Georgia is a transcontinental country in the Caucasus region, situated at the dividing line between Europe and Asia. Georgia is bordered by the Russian Federation to the north, Azerbaijan to the east, Armenia to the south, and Turkey to the southwest. It covers a territory of 69,700 km²; its population, excluding Abkhazia and South Ossetia (called the Tskhinvali region by Georgians), is 4.4 million, with nearly 84% ethnic Georgians.
The history of Georgia can be traced back to the ancient Kingdom of Colchis and Iberia, and it was one of the first countries to adopt Christianity as an official religion early in the 4th century. At the beginning of the 19th century Georgia became part of Russian Empire. After a brief period of independence following the Russian Revolution of 1917 Georgia was forcibly incorporated into the Soviet Union in 1922.
Georgians call themselves Kartvelebi (ქართველები), their land Sakartvelo (საქართველო), and their language Kartuli (ქართული). According to legend, the ancestor of the was Kartlos, the great grandson of the Kartvelian peopleBiblical Japheth.
The native Georgian name for the country is Sakartvelo (საქართველო). The word consists of two parts. Its root, kartvel-i (ქართველ-ი), specifies an inhabitant of the core central-eastern Georgian region of Kartli – Iberia of the Classical and Byzantine sources. By the early 9th century, the meaning of "Kartli" was expanded to other areas of medieval Georgia held together by religion, culture, and language. The Georgian circumfix sa-X-o is a standard geographic construction designating "the area where X dwell", where X is an ethnonym. (For another example, the Mingrelian minority in Georgia lives in Samegrelo.) The term Sakartvelo came to signify the all-Georgian cultural and political unity early in the 11th century and firmly entered regular official usage in the 13th century.

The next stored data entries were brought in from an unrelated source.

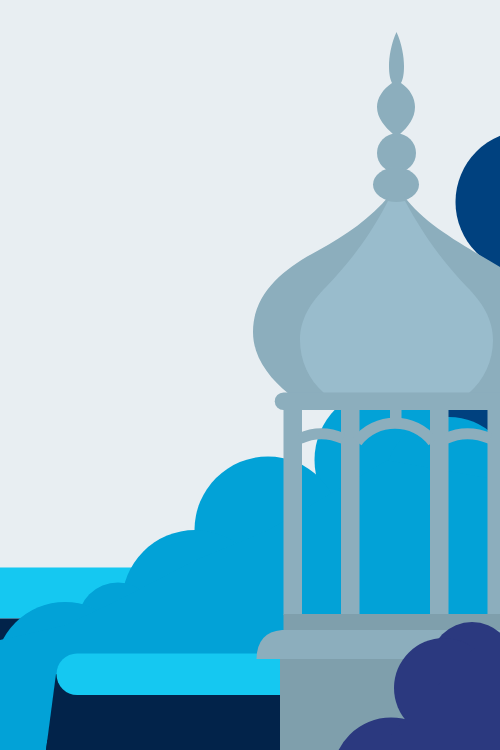
<!DOCTYPE html>
<html lang="en">
<head>
<meta charset="utf-8">
<title>Domed pavilion</title>
<style>
:root {
  --sky: #e8eef2;
  --navy: #02234a;
  --royal: #00417f;
  --blue: #02a2d7;
  --cyan: #15c8f1;
  --stone: #8caebd;
  --stone-light: #99bccc;
  --stone-dark: #7f9fac;
  --violet: #2b397f;
}
html, body { margin: 0; height: 100%; overflow: hidden; background: var(--sky); }
svg { display: block; width: 500px; height: 750px; }
.sky { fill: var(--sky); }
.navy { fill: var(--navy); }
.royal { fill: var(--royal); }
.blue { fill: var(--blue); }
.cyan { fill: var(--cyan); }
.stone { fill: var(--stone); }
.stone-light { fill: var(--stone-light); }
.stone-dark { fill: var(--stone-dark); }
.violet { fill: var(--violet); }
.arch { fill: none; stroke: var(--stone); stroke-width: 11; }
</style>
</head>
<body>
<svg viewBox="0 0 500 750" role="img" aria-label="Domed pavilion among blue trees by the sea">
  <rect class="sky" width="500" height="750"/>

  <g id="far-tree" class="royal">
    <circle cx="527" cy="202" r="71.5"/>
    <rect x="440" y="400" width="60" height="60"/>
  </g>

  <g id="sea">
    <rect class="cyan" y="567.5" width="200" height="51"/>
    <rect class="navy" y="618.5" width="300" height="132"/>
  </g>

  <g id="trees" class="blue">
    <circle cx="387" cy="460" r="72.5"/>
    <circle cx="449" cy="481" r="64"/>
    <circle cx="268" cy="530" r="73.5"/>
    <circle cx="195" cy="603" r="73"/>
    <circle cx="118" cy="623" r="40.5"/>
    <circle cx="65" cy="672" r="70"/>
    <path d="M268 530L387 460L500 480V654H76Q62 656 56 674L46 750H0V640L65 625L118 600L195 560Z"/>
  </g>

  <g id="promenade">
    <path class="navy" d="M56 674L46 750H290V680Z"/>
    <rect class="cyan" x="56.5" y="653.5" width="260" height="41.5" rx="20.7"/>
  </g>

  <g id="pavilion">
    <g id="finial" class="stone">
      <path d="M396.500 32C391 44 389 57 389 66C389 74 390 79 392 83C383 89 377 98 377 107C377 118 385 127 393 134H400C408 127 415 118 415 107C415 98 410 89 401 83C403 79 404 74 404 66C404 57 402 44 396.500 32Z"/>
      <circle cx="396.500" cy="153" r="19.500"/>
      <ellipse cx="396" cy="184.500" rx="23" ry="17"/>
    </g>
    <g id="dome">
      <path class="stone" d="M389 196C372 217 345 236 319 250C287 267 253 291 253 332C253 357 269 378 289 394H500V267C465 246 425 225 404 196Z"/>
      <path class="stone-light" d="M388 201C370 236 350 262 326 287C311 302 300 319 300 340C300 361 309 380 324 393H469C484 380 493 361 493 340C493 319 482 302 467 287C443 262 424 236 405 201Q396 203 388 201Z"/>
    </g>
    <g id="colonnade">
      <path class="stone" d="M500 392.500H283.500A8.700 8.700 0 0 0 283.500 410H500Z"/>
      <g class="stone">
        <rect x="283.500" y="405" width="18.500" height="210"/>
        <rect x="341" y="405" width="18.500" height="210"/>
        <rect x="430" y="405" width="18.500" height="210"/>
        <rect x="487.500" y="405" width="12.500" height="210"/>
        <rect x="390" y="405" width="11.500" height="18"/>
      </g>
      <path class="arch" d="M300 438.500Q321 429 343 438.500M357 442C375 417 415 417 433 442M446 438.500Q467 429 490 438.500"/>
    </g>
    <g id="base">
      <rect class="stone-dark" x="283.500" y="614" width="216.500" height="18"/>
      <rect class="stone-dark" x="280" y="655" width="220" height="95"/>
      <path class="stone" d="M500 630H282Q257 632 256.500 659H500Z"/>
    </g>
  </g>

  <g id="front-shrub" class="violet">
    <circle cx="472" cy="664" r="42"/>
    <circle cx="444" cy="688" r="50"/>
    <circle cx="391" cy="776" r="58.500"/>
    <path d="M472 650H500V750H391V735L407 717Z"/>
  </g>
</svg>
</body>
</html>
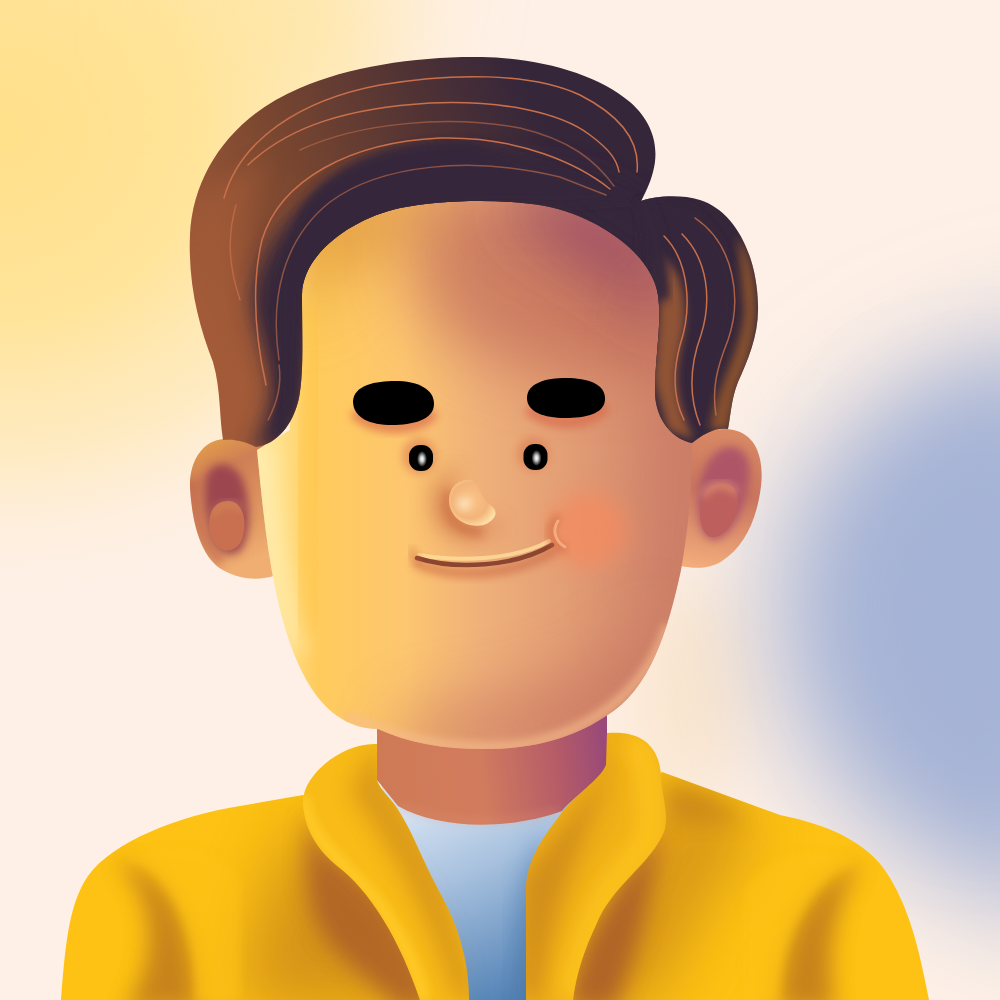
<!DOCTYPE html>
<html lang="en">
<head>
<meta charset="utf-8">
<title>Portrait in a yellow jacket</title>
<style>
:root {
  --cream: #fef0e6;
  --sun: #ffe38f;
  --sky: #a5b3d6;
  --jacket: #fdc213;
  --jacket-shade: #b9731f;
  --jacket-deep: #a85a2a;
  --hair-dark: #35263a;
  --hair-brown: #a35b39;
  --strand: #c9704a;
  --plum: #9a4a6c;
  --brick: #b85c4c;
  --glow: #ffeeb4;
  --ink: #000;
}
html, body { margin: 0; width: 1000px; height: 1000px; overflow: hidden; background: var(--cream); }
svg { display: block; }
.strand { fill: none; stroke: var(--strand); stroke-width: 1.5; stroke-linecap: round; }
</style>
</head>
<body>
<svg width="1000" height="1000" viewBox="0 0 1000 1000" role="img" aria-label="Smiling man with swept brown hair and a yellow jacket">
<defs>
  <filter id="blur-s" x="-50%" y="-50%" width="200%" height="200%"><feGaussianBlur stdDeviation="4"/></filter>
  <filter id="blur-m" x="-50%" y="-50%" width="200%" height="200%"><feGaussianBlur stdDeviation="11"/></filter>
  <filter id="blur-l" x="-80%" y="-80%" width="260%" height="260%"><feGaussianBlur stdDeviation="32"/></filter>
  <filter id="blur-xl" x="-80%" y="-80%" width="260%" height="260%"><feGaussianBlur stdDeviation="60"/></filter>

  <radialGradient id="sun-glow" gradientUnits="userSpaceOnUse" cx="0" cy="0" r="1" gradientTransform="translate(0 130) scale(500 470)">
    <stop offset="0" stop-color="#ffe08a"/><stop offset=".4" stop-color="#ffe49a"/>
    <stop offset=".7" stop-color="#ffe9b8" stop-opacity=".75"/><stop offset="1" stop-color="#fef0e6" stop-opacity="0"/>
  </radialGradient>
  <linearGradient id="skin" gradientUnits="userSpaceOnUse" x1="257" y1="0" x2="692" y2="0">
    <stop offset="0" stop-color="#ffe9a6"/><stop offset=".05" stop-color="#ffe08a"/><stop offset=".14" stop-color="#ffcb5c"/>
    <stop offset=".34" stop-color="#fdc670"/><stop offset=".52" stop-color="#efb07a"/>
    <stop offset=".75" stop-color="#e09a74"/><stop offset="1" stop-color="#cf846c"/>
  </linearGradient>
  <linearGradient id="neck-tone" gradientUnits="userSpaceOnUse" x1="377" y1="800" x2="607" y2="770">
    <stop offset="0" stop-color="#cf7a55"/><stop offset=".45" stop-color="#d27c5e"/><stop offset=".8" stop-color="#b45b68"/><stop offset="1" stop-color="#9a4a78"/>
  </linearGradient>
  <linearGradient id="shirt-tone" gradientUnits="userSpaceOnUse" x1="430" y1="805" x2="520" y2="1000">
    <stop offset="0" stop-color="#d3e0f0"/><stop offset=".35" stop-color="#a9c2df"/><stop offset="1" stop-color="#4f80b4"/>
  </linearGradient>
  <linearGradient id="hair-tone" gradientUnits="userSpaceOnUse" x1="195" y1="290" x2="545" y2="130">
    <stop offset="0" stop-color="#a35b39"/><stop offset=".35" stop-color="#7a4730"/><stop offset=".7" stop-color="#543434"/><stop offset="1" stop-color="#35263a"/>
  </linearGradient>
  <linearGradient id="ear-left-tone" x1="0" y1="0" x2=".3" y2="1">
    <stop offset="0" stop-color="#e8a548"/><stop offset=".3" stop-color="#cf7f55"/><stop offset=".75" stop-color="#e29a63"/><stop offset="1" stop-color="#f0ae72"/>
  </linearGradient>
  <linearGradient id="ear-right-tone" x1=".5" y1="0" x2=".4" y2="1">
    <stop offset="0" stop-color="#d98a64"/><stop offset=".45" stop-color="#c9755f"/><stop offset="1" stop-color="#f2ab7a"/>
  </linearGradient>
  <radialGradient id="nose-tone" cx=".45" cy=".45" r=".6">
    <stop offset="0" stop-color="#f9c58a"/><stop offset=".65" stop-color="#f3b479"/><stop offset="1" stop-color="#ffdfa6"/>
  </radialGradient>
  <radialGradient id="eye-glint">
    <stop offset="0" stop-color="#fff"/><stop offset=".35" stop-color="#c9cccb"/><stop offset="1" stop-color="#000"/>
  </radialGradient>

  <path id="face-shape" d="M257 450C262 500 266 545 276 592C290 655 315 728 378 729C410 744 450 750 492 749C540 748 578 735 606 716C650 690 668 630 681 570C688 530 692 490 692 440L670 250L560 185H400L290 230L290 430Z"/>
  <path id="hair-shape" d="M223 440C219 415 221 390 213 362C199 326 188 285 190 235C193 170 235 115 300 88C350 66 420 56 482 57C540 58 597 74 630 102C655 124 659 150 653 172C650 184 645 193 641 201C655 196 680 194 700 200C735 211 757 255 758 305C759 335 748 360 738 382C731 400 731 414 728 429C715 427 703 434 692 443C674 440 655 420 655 392C655 355 662 325 658 295C652 255 600 217 545 206C500 198 440 200 400 208C350 219 302 255 302 295C302 335 304 372 299 398C293 425 277 444 256 447C244 441 234 439 223 440Z"/>
  <path id="jacket-shape" d="M61 1000C65 950 68 905 88 876C112 842 180 815 240 806L303 795L377 745L606 735L662 772L780 815C835 826 872 846 890 878C912 915 920 955 929 1000Z"/>
  <path id="collar-left-shape" d="M377 744C345 742 305 772 303 800C303 828 318 850 336 865C370 890 400 940 420 1000H469C469 960 458 925 440 893C422 860 413 832 397 808C390 797 380 790 377 780Z"/>
  <path id="collar-right-shape" d="M607 733C640 730 661 745 661 780C663 800 669 815 664 832C650 865 612 885 596 925C584 950 576 975 573 1000H526V890C526 862 541 840 560 815C574 795 600 780 606 765Z"/>
  <path id="ear-left-shape" d="M272 447C255 444 243 439 224 439C203 440 189 461 190 488C192 520 199 551 218 567C235 579 258 582 276 575Z"/>
  <path id="ear-right-shape" d="M690 443C703 431 720 426 737 431C757 437 764 460 761 486C757 520 744 547 722 561C710 569 695 569 681 566Z"/>

  <clipPath id="face-clip"><use href="#face-shape"/></clipPath>
  <clipPath id="hair-clip"><use href="#hair-shape"/></clipPath>
  <clipPath id="jacket-clip"><use href="#jacket-shape"/></clipPath>
  <clipPath id="collar-left-clip"><use href="#collar-left-shape"/></clipPath>
  <clipPath id="collar-right-clip"><use href="#collar-right-shape"/></clipPath>
  <clipPath id="ear-left-clip"><use href="#ear-left-shape"/></clipPath>
  <clipPath id="ear-right-clip"><use href="#ear-right-shape"/></clipPath>

  <g id="eye">
    <rect x="-12" y="-13" width="24" height="26" rx="11" fill="var(--ink)"/>
    <ellipse cx="1" cy="1" rx="5" ry="8" fill="url(#eye-glint)"/>
  </g>
</defs>

<g id="backdrop">
  <rect width="1000" height="1000" fill="var(--cream)"/>
  <rect width="1000" height="1000" fill="url(#sun-glow)"/>
  <path d="M200 -60H420L380 60H200Z" fill="var(--sun)" opacity=".55" filter="url(#blur-xl)"/>
  <ellipse cx="690" cy="690" rx="60" ry="110" fill="#fbe6cf" filter="url(#blur-l)"/>
  <path d="M1100 330C960 350 850 400 800 500C760 590 770 690 830 770C880 840 960 890 1100 930Z" fill="var(--sky)" filter="url(#blur-xl)"/>
  <ellipse cx="990" cy="600" rx="110" ry="180" fill="var(--sky)" filter="url(#blur-xl)"/>
</g>

<g id="shirt">
  <path d="M380 780L480 800L606 765L560 1000H440Z" fill="url(#shirt-tone)"/>
  <path d="M545 830C515 870 512 940 522 1000H540Z" fill="#3f6fa8" opacity=".5" filter="url(#blur-m)"/>
</g>

<g id="neck">
  <path d="M377 715H607V765C596 785 575 795 562 811C510 830 440 830 398 806L377 780Z" fill="url(#neck-tone)"/>
  <path d="M400 806C450 826 510 826 560 810" fill="none" stroke="#e39a78" stroke-width="3" opacity=".6" filter="url(#blur-s)"/>
</g>

<g id="jacket">
  <path d="M61 1000C65 950 68 905 88 876C112 842 180 815 240 806L303 795L420 880L469 1000ZM929 1000C920 955 912 915 890 878C872 846 835 826 780 815L662 772L560 880L526 1000Z" fill="var(--jacket)"/>
  <g clip-path="url(#jacket-clip)">
    <path d="M303 795C300 850 250 880 240 1010H430C410 940 370 880 330 862Z" fill="var(--jacket-shade)" opacity=".6" filter="url(#blur-l)"/>
    <path d="M306 810C310 850 290 910 345 960L400 1010H440C410 920 375 880 325 850Z" fill="var(--jacket-deep)" opacity=".8" filter="url(#blur-m)"/>
    <path d="M662 772C740 800 770 830 745 850C700 880 690 950 640 1010H560C580 930 630 880 664 832Z" fill="var(--jacket-shade)" opacity=".6" filter="url(#blur-l)"/>
    <path d="M664 828C655 870 640 950 615 1010H565C580 930 620 880 664 828Z" fill="var(--jacket-deep)" opacity=".85" filter="url(#blur-m)"/>
    <path d="M665 780C710 792 735 810 745 822L668 822Z" fill="var(--jacket-shade)" opacity=".55" filter="url(#blur-m)"/>
    <path d="M115 860C165 868 195 920 197 1010H125C165 950 150 890 115 860Z" fill="var(--jacket-shade)" opacity=".8" filter="url(#blur-m)"/>
    <path d="M862 862C815 880 780 930 780 1010H835C825 950 835 900 862 862Z" fill="var(--jacket-shade)" opacity=".8" filter="url(#blur-m)"/>
    <path d="M196 1000C197 920 165 865 120 856C180 840 225 850 240 880V1000Z" fill="var(--jacket)" opacity=".55" filter="url(#blur-s)"/>
    <path d="M779 1000C780 930 815 878 858 860C800 840 765 860 745 890V1000Z" fill="var(--jacket)" opacity=".55" filter="url(#blur-s)"/>
  </g>
</g>

<g id="collar">
  <use href="#collar-left-shape" fill="#f8bb17"/>
  <g clip-path="url(#collar-left-clip)">
    <path d="M377 740L350 790C375 830 415 880 455 1000L480 1000L440 870L385 780Z" fill="var(--jacket-shade)" opacity=".45" filter="url(#blur-m)"/>
    <path d="M303 795C306 840 350 865 380 905C400 935 418 970 424 1000" fill="none" stroke="#ffc928" stroke-width="12" filter="url(#blur-s)"/>
  </g>
  <use href="#collar-right-shape" fill="#f0b018"/>
  <g clip-path="url(#collar-right-clip)">
    <path d="M606 740C625 790 560 840 540 1000H520V880L600 780Z" fill="var(--jacket-shade)" opacity=".55" filter="url(#blur-m)"/>
    <path d="M630 738C655 760 650 810 650 840C620 875 590 900 570 1000" fill="none" stroke="#ffc61c" stroke-width="22" filter="url(#blur-m)"/>
  </g>
</g>

<g id="ears">
  <use href="#ear-left-shape" fill="url(#ear-left-tone)"/>
  <g clip-path="url(#ear-left-clip)">
    <path d="M192 480C193 520 203 545 222 562" fill="none" stroke="var(--brick)" stroke-width="14" opacity=".45" filter="url(#blur-s)"/>
    <path d="M206 478C211 460 232 459 243 480C252 505 251 540 239 552C225 560 213 545 210 530C204 512 203 492 206 478Z" fill="#963f50" opacity=".9" filter="url(#blur-s)"/>
    <path d="M209 524C209 508 218 500 230 501C243 503 247 520 243 536C240 549 228 555 218 547C212 541 209 533 209 524Z" fill="#c8704f"/>
    <path d="M213 515C219 502 234 500 242 510" fill="none" stroke="#dd9465" stroke-width="3" filter="url(#blur-s)"/>
  </g>
  <use href="#ear-right-shape" fill="url(#ear-right-tone)"/>
  <g clip-path="url(#ear-right-clip)">
    <path d="M699 520C694 480 708 452 726 447C745 444 754 462 748 485C743 515 728 540 714 540C706 539 701 532 699 520Z" fill="#a8506a" opacity=".85" filter="url(#blur-s)"/>
    <path d="M701 503C704 488 716 481 728 484C740 489 741 505 734 519C727 534 714 542 706 534C700 526 699 515 701 503Z" fill="#bd5f5c"/>
    <path d="M703 496C710 482 727 481 737 493" fill="none" stroke="#e59a78" stroke-width="5" filter="url(#blur-s)"/>
    <path d="M689 445V560" stroke="var(--brick)" stroke-width="8" opacity=".6" filter="url(#blur-s)"/>
  </g>
</g>

<g id="face">
  <use href="#face-shape" fill="url(#skin)"/>
  <g clip-path="url(#face-clip)">
    <path d="M290 190H440L410 240C370 260 330 260 300 330Z" fill="#d58832" opacity=".65" filter="url(#blur-l)"/>
    <path d="M415 190H680V360C600 390 470 380 415 300Z" fill="#c06a58" opacity=".68" filter="url(#blur-l)"/>
    <path d="M520 190C620 190 670 260 690 340C640 290 570 250 510 215Z" fill="#8d3f68" opacity=".9" filter="url(#blur-l)"/>
    <path d="M650 300C640 420 650 560 630 650L720 600V300Z" fill="#c4705f" opacity=".4" filter="url(#blur-l)"/>
    <path d="M400 715C500 700 600 690 660 610L690 690L600 760H400Z" fill="#c4705f" opacity=".65" filter="url(#blur-l)"/>
    <path d="M345 715C400 740 440 747 492 747C560 746 640 710 668 625" fill="none" stroke="#f6bd8e" stroke-width="9" opacity=".75" filter="url(#blur-s)"/>
    <path d="M262 445C268 520 275 580 300 650" fill="none" stroke="var(--glow)" stroke-width="20" opacity=".8" filter="url(#blur-m)"/>
    <path d="M305 300C330 420 285 520 312 640" fill="none" stroke="#ffc23c" stroke-width="22" opacity=".5" filter="url(#blur-m)"/>
  </g>
  <ellipse cx="588" cy="530" rx="40" ry="38" fill="#f58a5e" opacity=".75" filter="url(#blur-m)"/>
</g>

<g id="hair">
  <use href="#hair-shape" fill="url(#hair-tone)"/>
  <g clip-path="url(#hair-clip)">
    <path d="M655 205C600 150 480 150 400 165C320 185 255 230 250 310C260 350 275 380 270 400L250 450H300L315 280L400 215L560 205L660 270Z" fill="var(--hair-dark)" filter="url(#blur-m)"/>
    <path d="M300 210C330 160 400 140 470 140L640 200L560 206C450 195 350 220 302 290L297 400L272 440C290 350 260 290 300 210Z" fill="var(--hair-dark)" filter="url(#blur-s)"/>
    <path d="M195 200C185 290 230 340 232 440H252C268 400 250 340 240 290C232 240 245 200 270 160Z" fill="var(--hair-brown)" opacity=".65" filter="url(#blur-m)"/>
    <path d="M641 201C690 190 720 225 735 280C735 340 715 390 712 440H660L640 260Z" fill="var(--hair-dark)" filter="url(#blur-s)"/>
    <path d="M658 255C685 270 690 310 680 350C672 385 680 410 694 440L668 430L654 380L660 300Z" fill="#8f5236" filter="url(#blur-s)"/>
    <path d="M738 235C765 280 760 340 738 385L728 430H710C714 390 742 350 744 310Z" fill="#85502f" filter="url(#blur-s)"/>
    <path d="M641 201C652 220 660 250 662 300" fill="none" stroke="var(--hair-dark)" stroke-width="16" filter="url(#blur-s)"/>
  </g>
  <g id="strands" class="strand">
    <path d="M224 198C240 140 300 100 380 85C450 73 530 72 580 95C625 118 640 145 637 172"/>
    <path d="M248 165C290 125 350 108 430 103C500 100 560 112 590 135C610 150 617 160 619 172"/>
    <path d="M300 150C360 122 450 115 520 128C570 140 595 160 614 186" opacity=".55"/>
    <path d="M266 385C256 340 250 290 262 240C280 180 350 142 440 138C520 136 580 165 610 189"/>
    <path d="M279 360C270 300 282 240 330 202C380 165 470 155 560 177L606 195" opacity=".6"/>
    <path d="M236 205C226 240 230 270 240 300" opacity=".7"/>
    <path d="M279 365C282 385 276 405 268 420" opacity=".6"/>
    <path d="M682 234C708 260 712 300 701 335C690 365 688 395 700 425"/>
    <path d="M695 218C735 245 742 300 728 340C716 370 712 390 716 415" opacity=".8"/>
    <path d="M664 236C690 262 692 310 680 345C672 375 674 400 684 420"/>
  </g>
</g>

<g id="brows">
  <path d="M354 412C375 432 415 432 434 412M528 408C548 427 588 427 606 406" fill="none" stroke="#d9684a" stroke-width="12" opacity=".7" filter="url(#blur-s)"/>
  <path d="M353 401C354 385 376 381 395 381C418 381 434 389 434 404C434 420 412 425 392 425C370 425 353 418 353 401Z" fill="var(--ink)"/>
  <path d="M527 398C527 383 546 378 566 378C588 378 606 384 605 400C604 414 585 418 565 418C544 418 527 412 527 398Z" fill="var(--ink)"/>
</g>

<g id="eyes">
  <g fill="#d9784e" opacity=".55" filter="url(#blur-s)"><ellipse cx="419" cy="456" rx="17" ry="18"/><ellipse cx="533" cy="454" rx="16" ry="17"/></g>
  <use href="#eye" x="421" y="458"/>
  <use href="#eye" x="535.5" y="457"/>
</g>

<g id="nose">
  <path d="M462 466C432 474 427 508 442 527C458 543 490 542 502 520C480 530 452 520 449 500C448 485 455 474 462 466Z" fill="#c4663f" opacity=".75" filter="url(#blur-m)"/>
  <path d="M450 490C440 510 455 532 482 532" fill="none" stroke="#c9693f" stroke-width="9" opacity=".65" filter="url(#blur-s)"/>
  <path d="M449 500C449 487 459 479 470 480C480 482 479 495 487 502C493 507 497 510 495 516C490 525 480 527 470 525C457 522 449 512 449 500Z" fill="url(#nose-tone)"/>
  <circle cx="464" cy="504" r="6" fill="#ffe9c4" filter="url(#blur-s)"/>
</g>

<g id="mouth" fill="none" stroke-linecap="round">
  <path d="M418 564C460 580 515 574 552 552" stroke="#c9633f" stroke-width="10" opacity=".6" filter="url(#blur-s)"/>
  <path d="M419 555C460 562 515 560 549 541" stroke="#ffdf9c" stroke-width="4" opacity=".8"/>
  <path d="M417 558C455 570 515 567 552 545" stroke="#8c4530" stroke-width="4.5"/>
  <path d="M412 550C412 556 414 560 419 562" stroke="#c9633f" stroke-width="5" opacity=".6" filter="url(#blur-s)"/>
  <path d="M557 518C547 528 549 544 564 549" stroke="#c9633f" stroke-width="6" opacity=".8" filter="url(#blur-s)"/>
  <path d="M558 521C552 530 555 541 565 547" stroke="#f9b488" stroke-width="3" opacity=".8"/>
</g>
</svg>
</body>
</html>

Ancient Greeks (Strabo, Herodotus, Plutarch, Homer, etc.) and Romans (Titus Livius, Cornelius Tacitus, etc.) referred to early eastern Georgians as Iberians (Iberoi in some Greek sources) and western Georgians as Colchians.
The origin of the name Georgia is still disputed and has been explained in the following ways:
- Linking it semantically to Greek and Latin roots (Greek: γεωργία, transliterated geōrgía, "agriculture", γεωργός, geōrgós, "tiller of the land", and γεωργικός, geōrgikós, Latin: georgicus, "agricultural").
- The country took its name from that of Saint George, itself a derivative of the aforementioned Greek root. Or, at the very least, the popularity of the cult of Saint George in Georgia influenced the spread of the term.
- Under various Persian empires (536 BCE-CE 638), Georgians were called Gurjhān (Gurzhan/Gurjan), or "Gurj/Gurzh people." The early Islamic/Arabic sources spelled the name Kurz/Gurz and the country Gurjistan (see Baladhuri, Tabari, Jayhani, Istakhri, Ibn Hawqal, etc.). The contemporary Russian name for the country, "Gruziya," is similar. This also could evolve or at least contribute to the later name of Georgia.
The terms Georgia and Georgians appeared in Western Europe in numerous medieval annals including that of Crusaders and later in the official documents and letters of the Florentine de’Medici family. Jacques de Vitry and English traveler, Sir John Mandeville, stated that Georgians are called Georgian because they especially revere and worship Saint George. Notably, the country recently adopted the five-cross flag, featuring the Saint George's Cross; it has been argued that the flag was used in Georgia since the 5th century.
Modern Georgian states have used differing names in different periods. The first modern Georgian state proclaimed on May 26, 1918 adopted the name “Democratic Republic of Georgia”. As part of the USSR from February 25, 1921, the country was called the “Georgian Soviet Socialist Republic”. When Georgia broke from the USSR on December 25, 1991, it adopted the name “Republic of Georgia”. Since it adopted its present constitution on August 24, 1995, the official name of the country is simply “Georgia”.